◆ **TASK**: Filter the lines below, copying only those with the string "front".

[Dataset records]
◆ ◆ ◆ ◆

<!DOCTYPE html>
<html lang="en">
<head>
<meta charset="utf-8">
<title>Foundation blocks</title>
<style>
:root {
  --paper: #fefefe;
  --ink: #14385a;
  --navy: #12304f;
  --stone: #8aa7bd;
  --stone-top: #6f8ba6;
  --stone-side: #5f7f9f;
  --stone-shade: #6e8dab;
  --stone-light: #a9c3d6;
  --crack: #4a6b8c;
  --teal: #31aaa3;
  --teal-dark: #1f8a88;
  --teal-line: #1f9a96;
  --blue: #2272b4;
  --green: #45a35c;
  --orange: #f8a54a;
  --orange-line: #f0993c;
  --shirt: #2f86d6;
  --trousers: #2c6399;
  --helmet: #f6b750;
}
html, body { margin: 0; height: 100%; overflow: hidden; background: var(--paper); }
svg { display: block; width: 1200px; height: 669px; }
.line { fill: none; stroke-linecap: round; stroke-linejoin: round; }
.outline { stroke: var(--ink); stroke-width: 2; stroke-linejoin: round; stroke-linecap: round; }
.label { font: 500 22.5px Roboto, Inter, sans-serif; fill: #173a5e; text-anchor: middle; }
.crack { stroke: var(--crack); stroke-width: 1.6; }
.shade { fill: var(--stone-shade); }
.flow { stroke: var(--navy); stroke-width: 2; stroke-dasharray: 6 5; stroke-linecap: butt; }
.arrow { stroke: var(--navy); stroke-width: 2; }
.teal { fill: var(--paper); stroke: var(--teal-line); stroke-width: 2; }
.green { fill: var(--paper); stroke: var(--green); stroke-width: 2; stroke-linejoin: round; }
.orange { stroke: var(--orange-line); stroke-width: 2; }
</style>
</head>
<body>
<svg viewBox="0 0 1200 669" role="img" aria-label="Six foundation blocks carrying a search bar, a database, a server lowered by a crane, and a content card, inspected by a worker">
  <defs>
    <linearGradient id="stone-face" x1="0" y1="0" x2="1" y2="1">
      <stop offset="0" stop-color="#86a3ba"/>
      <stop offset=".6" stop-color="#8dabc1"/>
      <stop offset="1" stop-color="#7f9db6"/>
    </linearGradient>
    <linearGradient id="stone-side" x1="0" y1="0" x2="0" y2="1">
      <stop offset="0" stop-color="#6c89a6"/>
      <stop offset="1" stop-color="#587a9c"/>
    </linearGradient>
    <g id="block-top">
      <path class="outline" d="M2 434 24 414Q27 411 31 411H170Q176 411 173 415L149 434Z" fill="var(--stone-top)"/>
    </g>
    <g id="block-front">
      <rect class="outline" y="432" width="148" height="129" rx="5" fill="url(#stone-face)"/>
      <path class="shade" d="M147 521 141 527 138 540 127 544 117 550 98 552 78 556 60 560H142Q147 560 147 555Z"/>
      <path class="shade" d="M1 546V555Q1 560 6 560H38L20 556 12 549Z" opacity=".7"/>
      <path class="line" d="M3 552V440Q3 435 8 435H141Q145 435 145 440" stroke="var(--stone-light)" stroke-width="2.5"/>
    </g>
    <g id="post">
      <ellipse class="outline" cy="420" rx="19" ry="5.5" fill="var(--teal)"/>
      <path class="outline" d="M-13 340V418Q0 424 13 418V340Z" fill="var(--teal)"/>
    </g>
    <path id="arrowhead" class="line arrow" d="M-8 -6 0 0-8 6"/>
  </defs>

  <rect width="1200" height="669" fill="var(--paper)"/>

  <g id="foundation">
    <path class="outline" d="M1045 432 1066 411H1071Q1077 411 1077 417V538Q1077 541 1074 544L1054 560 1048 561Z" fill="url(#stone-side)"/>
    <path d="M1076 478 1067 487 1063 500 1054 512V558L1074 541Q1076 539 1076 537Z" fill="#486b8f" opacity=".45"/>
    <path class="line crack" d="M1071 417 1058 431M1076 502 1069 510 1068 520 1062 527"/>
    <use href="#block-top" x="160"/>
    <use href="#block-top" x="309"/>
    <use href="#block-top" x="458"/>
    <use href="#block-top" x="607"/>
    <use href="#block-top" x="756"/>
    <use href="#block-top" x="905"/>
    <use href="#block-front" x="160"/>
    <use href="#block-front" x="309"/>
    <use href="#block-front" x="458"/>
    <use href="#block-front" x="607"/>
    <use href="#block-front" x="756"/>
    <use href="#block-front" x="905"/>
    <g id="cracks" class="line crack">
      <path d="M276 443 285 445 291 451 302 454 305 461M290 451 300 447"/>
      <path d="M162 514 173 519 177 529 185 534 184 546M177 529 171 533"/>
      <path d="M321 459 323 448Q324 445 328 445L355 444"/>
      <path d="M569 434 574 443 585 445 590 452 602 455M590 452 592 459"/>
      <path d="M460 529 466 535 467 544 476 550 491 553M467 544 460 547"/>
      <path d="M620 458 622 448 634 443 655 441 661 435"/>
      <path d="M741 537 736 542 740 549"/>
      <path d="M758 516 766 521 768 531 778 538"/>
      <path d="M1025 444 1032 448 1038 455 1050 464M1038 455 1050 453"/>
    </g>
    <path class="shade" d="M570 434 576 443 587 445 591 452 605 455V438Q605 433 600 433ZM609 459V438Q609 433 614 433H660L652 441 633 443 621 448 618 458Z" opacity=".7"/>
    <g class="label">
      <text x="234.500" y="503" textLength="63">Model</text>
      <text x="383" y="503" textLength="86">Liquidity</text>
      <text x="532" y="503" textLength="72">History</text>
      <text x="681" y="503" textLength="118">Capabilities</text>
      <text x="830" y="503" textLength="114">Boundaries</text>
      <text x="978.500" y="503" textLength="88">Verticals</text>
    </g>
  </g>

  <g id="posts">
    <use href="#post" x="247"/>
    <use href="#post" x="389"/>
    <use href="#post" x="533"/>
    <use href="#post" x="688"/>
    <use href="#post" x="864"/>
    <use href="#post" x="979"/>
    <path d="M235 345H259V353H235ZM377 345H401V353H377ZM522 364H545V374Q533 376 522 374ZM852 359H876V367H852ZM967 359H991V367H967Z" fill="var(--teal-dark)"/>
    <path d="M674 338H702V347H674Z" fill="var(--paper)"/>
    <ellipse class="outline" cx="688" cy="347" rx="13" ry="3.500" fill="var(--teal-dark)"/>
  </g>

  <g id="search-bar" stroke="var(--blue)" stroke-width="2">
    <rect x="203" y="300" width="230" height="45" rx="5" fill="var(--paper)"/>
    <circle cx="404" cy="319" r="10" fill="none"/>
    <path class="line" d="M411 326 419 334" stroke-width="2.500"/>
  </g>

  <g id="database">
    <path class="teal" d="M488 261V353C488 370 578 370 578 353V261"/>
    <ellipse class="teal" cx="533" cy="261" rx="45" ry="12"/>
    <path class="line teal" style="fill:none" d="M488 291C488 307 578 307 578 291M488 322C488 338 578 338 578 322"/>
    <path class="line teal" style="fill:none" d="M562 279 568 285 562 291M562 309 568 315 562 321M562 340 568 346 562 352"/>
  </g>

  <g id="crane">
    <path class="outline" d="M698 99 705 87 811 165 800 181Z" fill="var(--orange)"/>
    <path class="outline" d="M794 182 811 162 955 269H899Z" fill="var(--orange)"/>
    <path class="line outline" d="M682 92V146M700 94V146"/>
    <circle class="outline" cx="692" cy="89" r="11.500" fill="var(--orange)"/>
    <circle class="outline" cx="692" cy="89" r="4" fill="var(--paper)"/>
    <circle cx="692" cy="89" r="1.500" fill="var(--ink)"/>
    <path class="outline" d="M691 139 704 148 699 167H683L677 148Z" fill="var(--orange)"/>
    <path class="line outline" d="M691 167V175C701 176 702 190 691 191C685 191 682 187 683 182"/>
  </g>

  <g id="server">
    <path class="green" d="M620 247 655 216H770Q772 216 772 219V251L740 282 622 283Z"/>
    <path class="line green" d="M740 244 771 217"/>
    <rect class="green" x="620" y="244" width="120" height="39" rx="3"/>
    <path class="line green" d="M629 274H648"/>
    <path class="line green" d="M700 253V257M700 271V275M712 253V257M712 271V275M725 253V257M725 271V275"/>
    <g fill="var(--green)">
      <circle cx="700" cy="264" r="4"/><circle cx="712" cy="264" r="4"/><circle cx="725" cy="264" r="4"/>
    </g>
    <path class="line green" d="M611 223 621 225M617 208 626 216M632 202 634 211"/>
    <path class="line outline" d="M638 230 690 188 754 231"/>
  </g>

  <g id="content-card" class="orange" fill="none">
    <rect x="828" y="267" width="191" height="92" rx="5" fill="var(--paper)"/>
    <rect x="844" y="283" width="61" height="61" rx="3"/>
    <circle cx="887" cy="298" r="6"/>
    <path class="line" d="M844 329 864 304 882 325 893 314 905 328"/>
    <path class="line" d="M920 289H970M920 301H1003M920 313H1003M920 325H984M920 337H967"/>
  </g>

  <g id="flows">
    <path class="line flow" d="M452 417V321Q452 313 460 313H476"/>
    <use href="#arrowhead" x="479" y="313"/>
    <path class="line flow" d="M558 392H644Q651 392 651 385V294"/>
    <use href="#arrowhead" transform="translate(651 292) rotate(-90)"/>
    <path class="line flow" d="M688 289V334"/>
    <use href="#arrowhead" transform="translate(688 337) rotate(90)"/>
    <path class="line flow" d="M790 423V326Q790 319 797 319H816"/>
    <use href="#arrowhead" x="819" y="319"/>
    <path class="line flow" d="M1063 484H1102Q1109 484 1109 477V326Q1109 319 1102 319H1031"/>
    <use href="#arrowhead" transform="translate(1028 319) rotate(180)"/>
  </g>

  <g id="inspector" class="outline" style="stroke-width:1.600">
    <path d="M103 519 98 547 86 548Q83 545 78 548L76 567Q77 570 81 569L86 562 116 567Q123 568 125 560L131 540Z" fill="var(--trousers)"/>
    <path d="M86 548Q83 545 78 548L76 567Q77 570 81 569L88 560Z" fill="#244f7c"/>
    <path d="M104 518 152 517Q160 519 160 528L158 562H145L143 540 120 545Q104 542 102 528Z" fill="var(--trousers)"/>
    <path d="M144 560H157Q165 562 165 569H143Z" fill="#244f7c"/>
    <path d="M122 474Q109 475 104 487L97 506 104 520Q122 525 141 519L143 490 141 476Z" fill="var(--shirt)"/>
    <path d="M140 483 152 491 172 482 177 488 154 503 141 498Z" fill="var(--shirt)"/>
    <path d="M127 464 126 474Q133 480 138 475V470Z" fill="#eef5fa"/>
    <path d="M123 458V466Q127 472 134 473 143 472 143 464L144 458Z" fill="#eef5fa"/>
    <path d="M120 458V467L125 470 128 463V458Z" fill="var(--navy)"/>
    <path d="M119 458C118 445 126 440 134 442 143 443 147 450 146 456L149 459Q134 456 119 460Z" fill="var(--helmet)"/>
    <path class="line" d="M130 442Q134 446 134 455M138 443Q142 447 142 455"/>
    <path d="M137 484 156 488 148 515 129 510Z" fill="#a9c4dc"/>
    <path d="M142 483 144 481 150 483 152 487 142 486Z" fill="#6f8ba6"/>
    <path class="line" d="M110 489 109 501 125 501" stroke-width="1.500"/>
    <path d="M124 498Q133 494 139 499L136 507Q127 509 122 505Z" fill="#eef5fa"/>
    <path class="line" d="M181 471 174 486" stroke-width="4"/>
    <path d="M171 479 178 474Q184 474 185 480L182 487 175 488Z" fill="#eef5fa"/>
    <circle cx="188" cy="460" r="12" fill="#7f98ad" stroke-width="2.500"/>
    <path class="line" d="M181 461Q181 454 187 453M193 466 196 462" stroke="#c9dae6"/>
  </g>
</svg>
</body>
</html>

◆ ◆ ◆ ◆

◆ **ANSWER FOR THE TASK**:
    <g id="block-front">
    <use href="#block-front" x="160"/>
    <use href="#block-front" x="309"/>
    <use href="#block-front" x="458"/>
    <use href="#block-front" x="607"/>
    <use href="#block-front" x="756"/>
    <use href="#block-front" x="905"/>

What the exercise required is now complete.